Action item – I would like the records restated word for word, without the pictures.

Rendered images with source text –

☆ ☆ ☆ ☆ ☆ ☆ ☆

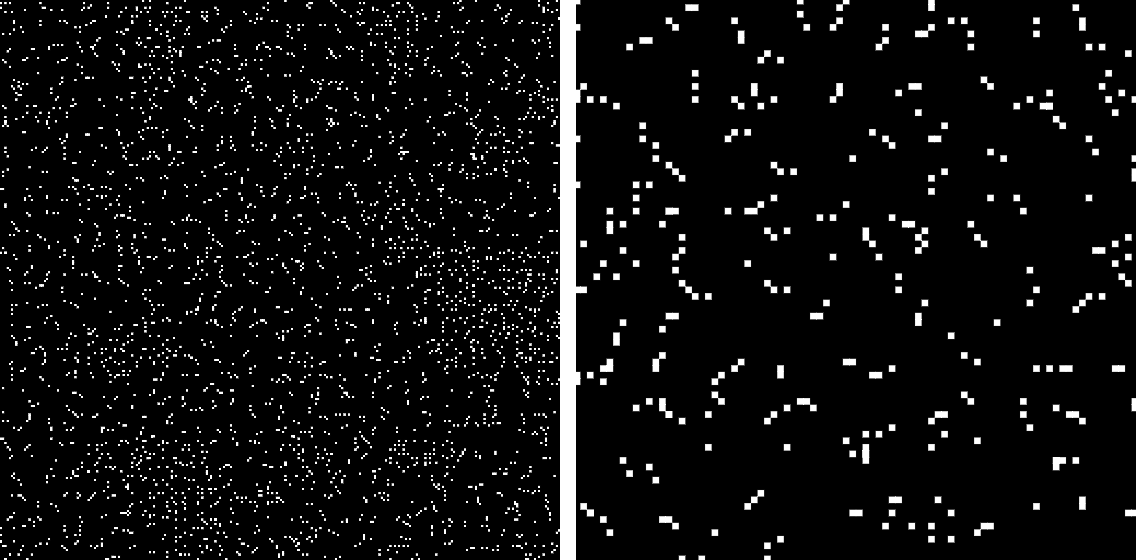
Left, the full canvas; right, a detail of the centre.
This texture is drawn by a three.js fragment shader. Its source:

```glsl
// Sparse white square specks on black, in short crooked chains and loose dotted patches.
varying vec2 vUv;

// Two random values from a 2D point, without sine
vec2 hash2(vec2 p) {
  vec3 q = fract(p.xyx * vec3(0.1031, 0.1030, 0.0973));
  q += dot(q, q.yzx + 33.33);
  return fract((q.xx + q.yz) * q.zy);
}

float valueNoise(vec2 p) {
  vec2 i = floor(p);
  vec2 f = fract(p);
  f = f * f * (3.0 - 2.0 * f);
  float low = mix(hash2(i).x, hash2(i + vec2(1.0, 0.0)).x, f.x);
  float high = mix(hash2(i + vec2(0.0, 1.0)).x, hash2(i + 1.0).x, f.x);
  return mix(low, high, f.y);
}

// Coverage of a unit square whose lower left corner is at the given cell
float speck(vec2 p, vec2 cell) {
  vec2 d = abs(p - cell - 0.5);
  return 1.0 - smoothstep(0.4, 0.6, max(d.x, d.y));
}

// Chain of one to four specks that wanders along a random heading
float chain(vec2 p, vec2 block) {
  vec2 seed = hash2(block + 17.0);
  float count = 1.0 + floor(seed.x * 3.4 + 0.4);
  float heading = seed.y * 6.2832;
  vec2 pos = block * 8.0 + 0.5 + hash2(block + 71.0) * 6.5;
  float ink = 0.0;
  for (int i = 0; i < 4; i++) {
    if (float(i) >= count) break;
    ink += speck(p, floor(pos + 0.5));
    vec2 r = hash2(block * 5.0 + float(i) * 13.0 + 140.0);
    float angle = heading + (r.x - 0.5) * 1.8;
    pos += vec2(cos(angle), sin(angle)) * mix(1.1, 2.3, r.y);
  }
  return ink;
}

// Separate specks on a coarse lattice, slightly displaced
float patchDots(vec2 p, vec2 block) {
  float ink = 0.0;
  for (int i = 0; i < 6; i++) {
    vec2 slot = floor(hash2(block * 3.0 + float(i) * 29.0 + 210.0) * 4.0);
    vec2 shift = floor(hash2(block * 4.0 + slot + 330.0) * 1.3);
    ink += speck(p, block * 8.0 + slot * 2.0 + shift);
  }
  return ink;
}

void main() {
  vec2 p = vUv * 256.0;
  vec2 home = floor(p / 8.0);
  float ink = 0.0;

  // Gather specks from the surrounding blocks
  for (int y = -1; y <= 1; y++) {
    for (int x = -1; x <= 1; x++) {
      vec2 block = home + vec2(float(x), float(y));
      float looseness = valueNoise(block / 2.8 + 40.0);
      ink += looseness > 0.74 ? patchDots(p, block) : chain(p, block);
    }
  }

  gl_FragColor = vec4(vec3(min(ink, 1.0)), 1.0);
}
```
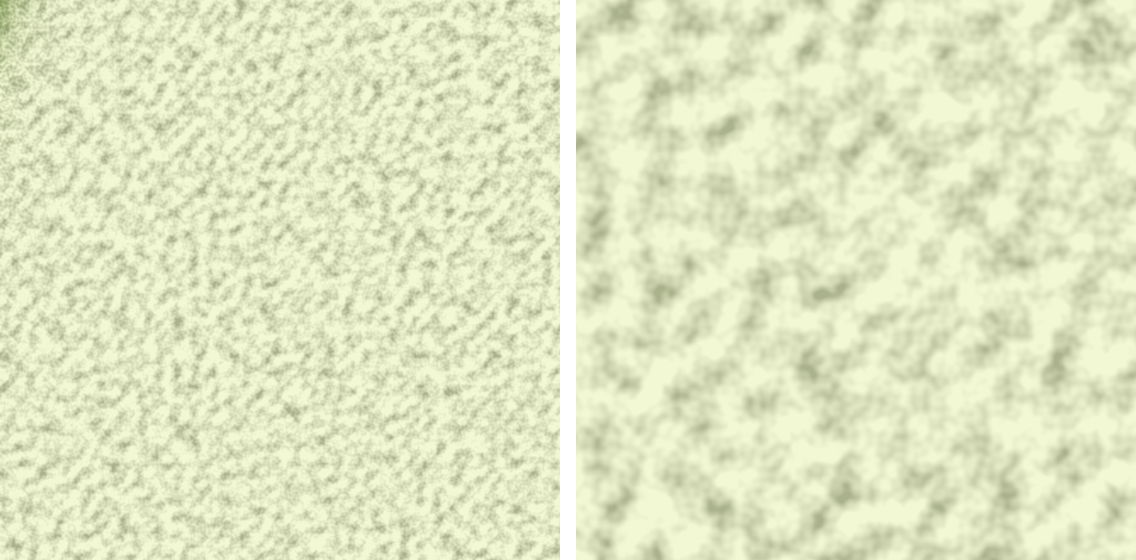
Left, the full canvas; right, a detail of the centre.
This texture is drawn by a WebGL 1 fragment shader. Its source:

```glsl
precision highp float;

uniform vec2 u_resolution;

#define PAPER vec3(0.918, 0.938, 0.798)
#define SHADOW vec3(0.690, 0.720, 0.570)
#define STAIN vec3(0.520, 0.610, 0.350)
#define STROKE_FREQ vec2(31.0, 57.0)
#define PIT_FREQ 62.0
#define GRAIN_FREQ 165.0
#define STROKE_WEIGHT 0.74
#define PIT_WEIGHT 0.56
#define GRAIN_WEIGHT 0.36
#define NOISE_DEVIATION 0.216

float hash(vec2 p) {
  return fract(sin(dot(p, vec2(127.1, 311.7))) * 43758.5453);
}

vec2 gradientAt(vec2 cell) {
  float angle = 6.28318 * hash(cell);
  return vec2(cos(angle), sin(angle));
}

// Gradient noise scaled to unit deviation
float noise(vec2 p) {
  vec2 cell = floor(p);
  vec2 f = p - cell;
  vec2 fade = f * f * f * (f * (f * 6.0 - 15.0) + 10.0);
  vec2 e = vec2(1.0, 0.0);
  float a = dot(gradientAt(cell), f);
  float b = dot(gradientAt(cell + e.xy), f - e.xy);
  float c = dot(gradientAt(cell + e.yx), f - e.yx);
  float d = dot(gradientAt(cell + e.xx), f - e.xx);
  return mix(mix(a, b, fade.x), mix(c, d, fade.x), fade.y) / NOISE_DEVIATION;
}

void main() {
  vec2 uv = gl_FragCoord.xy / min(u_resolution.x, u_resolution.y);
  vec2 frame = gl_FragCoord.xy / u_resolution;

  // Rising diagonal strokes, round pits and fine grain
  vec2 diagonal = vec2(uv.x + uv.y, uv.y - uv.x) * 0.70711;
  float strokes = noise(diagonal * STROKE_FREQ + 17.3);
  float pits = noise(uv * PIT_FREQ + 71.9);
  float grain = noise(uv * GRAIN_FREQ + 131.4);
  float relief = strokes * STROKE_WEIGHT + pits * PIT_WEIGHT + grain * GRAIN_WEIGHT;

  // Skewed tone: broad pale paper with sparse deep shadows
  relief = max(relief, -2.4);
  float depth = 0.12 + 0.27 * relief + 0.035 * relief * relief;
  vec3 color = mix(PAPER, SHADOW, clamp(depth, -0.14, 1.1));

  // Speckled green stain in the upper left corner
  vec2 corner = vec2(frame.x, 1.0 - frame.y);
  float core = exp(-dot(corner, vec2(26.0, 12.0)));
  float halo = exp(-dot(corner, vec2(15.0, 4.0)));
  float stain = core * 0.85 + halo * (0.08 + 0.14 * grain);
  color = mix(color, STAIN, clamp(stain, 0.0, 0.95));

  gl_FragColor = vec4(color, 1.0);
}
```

☆ ☆ ☆ ☆ ☆ ☆ ☆

Response box –
Left, the full canvas; right, a detail of the centre.
This texture is drawn by a three.js fragment shader. Its source:

```glsl
// Sparse white square specks on black, in short crooked chains and loose dotted patches.
varying vec2 vUv;

// Two random values from a 2D point, without sine
vec2 hash2(vec2 p) {
  vec3 q = fract(p.xyx * vec3(0.1031, 0.1030, 0.0973));
  q += dot(q, q.yzx + 33.33);
  return fract((q.xx + q.yz) * q.zy);
}

float valueNoise(vec2 p) {
  vec2 i = floor(p);
  vec2 f = fract(p);
  f = f * f * (3.0 - 2.0 * f);
  float low = mix(hash2(i).x, hash2(i + vec2(1.0, 0.0)).x, f.x);
  float high = mix(hash2(i + vec2(0.0, 1.0)).x, hash2(i + 1.0).x, f.x);
  return mix(low, high, f.y);
}

// Coverage of a unit square whose lower left corner is at the given cell
float speck(vec2 p, vec2 cell) {
  vec2 d = abs(p - cell - 0.5);
  return 1.0 - smoothstep(0.4, 0.6, max(d.x, d.y));
}

// Chain of one to four specks that wanders along a random heading
float chain(vec2 p, vec2 block) {
  vec2 seed = hash2(block + 17.0);
  float count = 1.0 + floor(seed.x * 3.4 + 0.4);
  float heading = seed.y * 6.2832;
  vec2 pos = block * 8.0 + 0.5 + hash2(block + 71.0) * 6.5;
  float ink = 0.0;
  for (int i = 0; i < 4; i++) {
    if (float(i) >= count) break;
    ink += speck(p, floor(pos + 0.5));
    vec2 r = hash2(block * 5.0 + float(i) * 13.0 + 140.0);
    float angle = heading + (r.x - 0.5) * 1.8;
    pos += vec2(cos(angle), sin(angle)) * mix(1.1, 2.3, r.y);
  }
  return ink;
}

// Separate specks on a coarse lattice, slightly displaced
float patchDots(vec2 p, vec2 block) {
  float ink = 0.0;
  for (int i = 0; i < 6; i++) {
    vec2 slot = floor(hash2(block * 3.0 + float(i) * 29.0 + 210.0) * 4.0);
    vec2 shift = floor(hash2(block * 4.0 + slot + 330.0) * 1.3);
    ink += speck(p, block * 8.0 + slot * 2.0 + shift);
  }
  return ink;
}

void main() {
  vec2 p = vUv * 256.0;
  vec2 home = floor(p / 8.0);
  float ink = 0.0;

  // Gather specks from the surrounding blocks
  for (int y = -1; y <= 1; y++) {
    for (int x = -1; x <= 1; x++) {
      vec2 block = home + vec2(float(x), float(y));
      float looseness = valueNoise(block / 2.8 + 40.0);
      ink += looseness > 0.74 ? patchDots(p, block) : chain(p, block);
    }
  }

  gl_FragColor = vec4(vec3(min(ink, 1.0)), 1.0);
}
```
Left, the full canvas; right, a detail of the centre.
This texture is drawn by a WebGL 1 fragment shader. Its source:

```glsl
precision highp float;

uniform vec2 u_resolution;

#define PAPER vec3(0.918, 0.938, 0.798)
#define SHADOW vec3(0.690, 0.720, 0.570)
#define STAIN vec3(0.520, 0.610, 0.350)
#define STROKE_FREQ vec2(31.0, 57.0)
#define PIT_FREQ 62.0
#define GRAIN_FREQ 165.0
#define STROKE_WEIGHT 0.74
#define PIT_WEIGHT 0.56
#define GRAIN_WEIGHT 0.36
#define NOISE_DEVIATION 0.216

float hash(vec2 p) {
  return fract(sin(dot(p, vec2(127.1, 311.7))) * 43758.5453);
}

vec2 gradientAt(vec2 cell) {
  float angle = 6.28318 * hash(cell);
  return vec2(cos(angle), sin(angle));
}

// Gradient noise scaled to unit deviation
float noise(vec2 p) {
  vec2 cell = floor(p);
  vec2 f = p - cell;
  vec2 fade = f * f * f * (f * (f * 6.0 - 15.0) + 10.0);
  vec2 e = vec2(1.0, 0.0);
  float a = dot(gradientAt(cell), f);
  float b = dot(gradientAt(cell + e.xy), f - e.xy);
  float c = dot(gradientAt(cell + e.yx), f - e.yx);
  float d = dot(gradientAt(cell + e.xx), f - e.xx);
  return mix(mix(a, b, fade.x), mix(c, d, fade.x), fade.y) / NOISE_DEVIATION;
}

void main() {
  vec2 uv = gl_FragCoord.xy / min(u_resolution.x, u_resolution.y);
  vec2 frame = gl_FragCoord.xy / u_resolution;

  // Rising diagonal strokes, round pits and fine grain
  vec2 diagonal = vec2(uv.x + uv.y, uv.y - uv.x) * 0.70711;
  float strokes = noise(diagonal * STROKE_FREQ + 17.3);
  float pits = noise(uv * PIT_FREQ + 71.9);
  float grain = noise(uv * GRAIN_FREQ + 131.4);
  float relief = strokes * STROKE_WEIGHT + pits * PIT_WEIGHT + grain * GRAIN_WEIGHT;

  // Skewed tone: broad pale paper with sparse deep shadows
  relief = max(relief, -2.4);
  float depth = 0.12 + 0.27 * relief + 0.035 * relief * relief;
  vec3 color = mix(PAPER, SHADOW, clamp(depth, -0.14, 1.1));

  // Speckled green stain in the upper left corner
  vec2 corner = vec2(frame.x, 1.0 - frame.y);
  float core = exp(-dot(corner, vec2(26.0, 12.0)));
  float halo = exp(-dot(corner, vec2(15.0, 4.0)));
  float stain = core * 0.85 + halo * (0.08 + 0.14 * grain);
  color = mix(color, STAIN, clamp(stain, 0.0, 0.95));

  gl_FragColor = vec4(color, 1.0);
}
```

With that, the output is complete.